===== EXCERPTED RECORDS

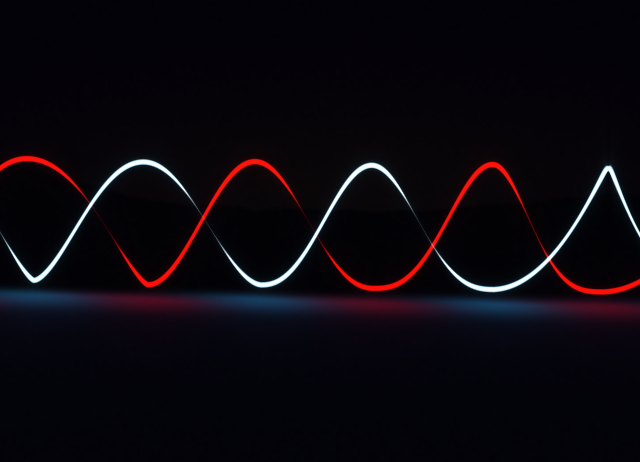
This background is drawn by a Shadertoy shader. Its source:

```glsl
const float PI = 3.14159;

// Series of extrema: start, spacing and growth of the spacing
struct Wave {
    vec3 crestX;
    vec3 troughX;
    vec2 crestY;
    vec2 troughY;
};

float place(vec3 series, float k) {
    return series.x + k * (series.y + k * series.z);
}

float level(vec2 series, float k) {
    return series.x + k * series.y;
}

float hash(vec2 p) {
    return fract(sin(dot(p, vec2(127.1, 311.7))) * 43758.5);
}

float noise(vec2 p) {
    vec2 cell = floor(p);
    vec2 f = fract(p);
    f = f * f * (3.0 - 2.0 * f);
    float low = mix(hash(cell), hash(cell + vec2(1, 0)), f.x);
    float high = mix(hash(cell + vec2(0, 1)), hash(cell + vec2(1, 1)), f.x);
    return mix(low, high, f.y);
}

// Height of the light trail (x) and its relative thickness (y)
vec2 trace(float x, Wave wave) {
    vec2 result = vec2(-1.0, 0.0);
    for (float k = -1.0; k < 4.0; k++) {
        float crest = place(wave.crestX, k);
        float left = place(wave.troughX, k);
        float right = place(wave.troughX, k + 1.0);
        if (x < left || x >= right) continue;

        bool rising = x < crest;
        float foot = rising ? left : right;
        float climb = clamp((x - foot) / (crest - foot), 0.0, 1.0);
        float power = rising ? 0.6 + 0.92 * crest : max(0.71, 0.63 + 1.19 * crest);
        float rounded = 0.5 - 0.5 * cos(PI * pow(climb, power));
        float tip = 1.03 - length(vec2(1.0 - climb, 0.03));
        float peaked = pow(tip, rising ? 2.0 : 3.0);
        float lift = mix(rounded, peaked, smoothstep(0.8, 0.93, crest));

        float low = level(wave.troughY, rising ? k : k + 1.0);
        float waist = 4.0 * lift * (1.0 - lift);
        float thinning = rising ? 0.36 : mix(0.88, 0.5, smoothstep(0.7, 0.95, crest));
        result = vec2(mix(low, level(wave.crestY, k), lift), 1.0 - thinning * waist);
    }
    return result;
}

// Bright core, coloured rim and soft halo of one trail
vec3 trail(vec2 p, Wave wave, vec3 core, vec3 rim, float pixel) {
    float h = 0.001;
    vec2 here = trace(p.x, wave);
    float slope = (trace(p.x + h, wave).x - trace(p.x - h, wave).x) / (2.0 * h);
    float d = abs(p.y - here.x) / sqrt(1.0 + slope * slope);
    float width = 0.0042 * here.y;
    float body = 1.0 - smoothstep(width - pixel, width + pixel, d);
    float edge = smoothstep(0.35, 1.1, d / width);
    float halo = 0.3 * exp(-d / 0.0035) + 0.045 * exp(-d / 0.014);
    vec3 ink = mix(core, rim, edge * 0.6) * smoothstep(0.0, 0.45, here.y);
    return ink * body + rim * halo * here.y * (1.0 - body);
}

// Pools of light on the floor below every trough
vec3 pools(vec2 p, Wave wave, vec3 tint) {
    float sum = 0.0;
    for (float k = 0.0; k < 4.0; k++) {
        vec2 q = p - vec2(place(wave.troughX, k), level(wave.troughY, k) - 0.024);
        q.y += 0.05 * q.x;
        float spread = exp(-q.x * q.x / 0.0105);
        float fall = q.y > 0.0 ? exp(-q.y * q.y / 0.00009)
                               : 0.7 * exp(-q.y * q.y / 0.0003) + 0.3 * exp(q.y / 0.03);
        sum += spread * fall;
    }
    return tint * sum;
}

// Dim sky, hill silhouette and floor
vec3 backdrop(vec2 p) {
    vec3 night = vec3(0.012, 0.007, 0.03);
    vec3 dusk = vec3(0.034, 0.022, 0.03);
    vec3 hill = vec3(0.008, 0.006, 0.02);
    vec3 ground = vec3(0.012, 0.01, 0.036);
    vec3 haze = vec3(0.025, 0.025, 0.05);

    vec2 glow = (p - vec2(0.52, 0.43)) / vec2(0.5, 0.13);
    vec3 sky = mix(night, dusk, exp(-dot(glow, glow)));
    float slope = max(1.0 - p.x / 0.45, 0.0);
    float ridge = 0.39 + 0.08 * slope * slope + 0.025 * smoothstep(0.65, 1.0, p.x);
    ridge += 0.007 * noise(vec2(p.x * 35.0, 2.0));
    vec3 color = mix(hill, sky, smoothstep(ridge - 0.004, ridge + 0.004, p.y));

    float horizon = 0.267 - 0.012 * p.x;
    color = mix(ground, color, smoothstep(horizon - 0.008, horizon + 0.008, p.y));
    float below = horizon - p.y;
    color += haze * smoothstep(-0.01, 0.01, below) * exp(-max(below, 0.0) / 0.055);
    return color + 0.004 * (noise(p * 180.0) - 0.5);
}

void mainImage(out vec4 fragColor, in vec2 fragCoord) {
    vec2 p = fragCoord / iResolution.x;
    float pixel = 0.8 / iResolution.x;

    Wave white = Wave(vec3(0.224, 0.3503, 0.0065), vec3(0.0534, 0.3509, 0.0046),
                      vec2(0.4688, -0.0052), vec2(0.2839, -0.0072));
    Wave red = Wave(vec3(0.0417, 0.3496, 0.0072), vec3(-0.1133, 0.3411, 0.0039),
                    vec2(0.474, -0.0046), vec2(0.2825, -0.0056));

    vec3 color = backdrop(p);
    color += pools(p, white, vec3(0.035, 0.2, 0.28));
    color += pools(p, red, vec3(0.26, 0.005, 0.03));
    color += trail(p, red, vec3(1.0, 0.06, 0.01), vec3(0.82, 0.02, 0.01), pixel);
    color += trail(p, white, vec3(0.97, 1.0, 1.0), vec3(0.3, 0.75, 0.9), pixel);
    fragColor = vec4(min(color, 1.0), 1.0);
}
```
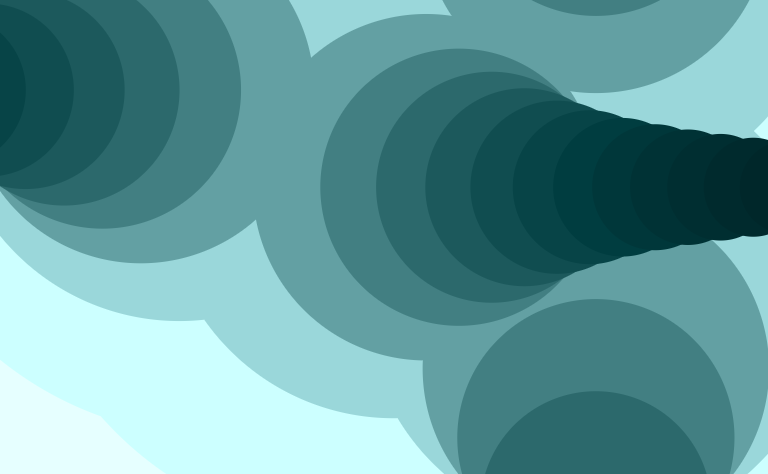
Write a WebGL 1 fragment shader that draws this background.

```glsl
precision highp float;
// Four trains of flat teal discs that shrink and darken as they recede.

uniform vec2 u_resolution;

// Signed distance to the disc of a train that starts at origin and moves by stride per level.
float disc(vec2 p, vec2 origin, vec2 stride, float level) {
  return length(p - origin - stride * level) - 1.462 / (level + 1.0);
}

// Perspective falloff from pale cyan to near-black teal, with red capped in the palest levels.
vec3 levelColor(float level) {
  vec3 teal = vec3(-0.259, -0.02, -0.008) + 2.588 / (level + 1.0);
  teal.r = min(teal.r, 0.9 - 0.1 * level);
  return clamp(teal, 0.0, 1.0);
}

void main() {
  // Centred coordinates in units of canvas height
  vec2 p = (gl_FragCoord.xy - 0.5 * u_resolution) / u_resolution.y;
  float pixel = 1.0 / u_resolution.y;
  vec3 color = levelColor(0.0);

  // Each level paints the union of its four discs over the paler ones
  for (int i = 1; i < 18; i++) {
    float level = float(i);
    float right = disc(p, vec2(-0.118, 0.105), vec2(0.069, 0.0), level);
    float left = disc(p, vec2(-0.27, 0.31), vec2(-0.081, 0.0), level);
    float down = disc(p, vec2(0.447, 0.159), vec2(0.0, -0.1456), level);
    float up = disc(p, vec2(0.447, 0.4), vec2(0.0, 0.0897), level);
    float d = min(min(right, left), min(down, up));
    color = mix(color, levelColor(level), clamp(0.5 - d / pixel, 0.0, 1.0));
  }

  gl_FragColor = vec4(color, 1.0);
}
```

==========

* **DIRECTIONS**
A complete answer gives every line of the data that includes "core".

* **ANSWER BOX**
// Bright core, coloured rim and soft halo of one trail
vec3 trail(vec2 p, Wave wave, vec3 core, vec3 rim, float pixel) {
    vec3 ink = mix(core, rim, edge * 0.6) * smoothstep(0.0, 0.45, here.y);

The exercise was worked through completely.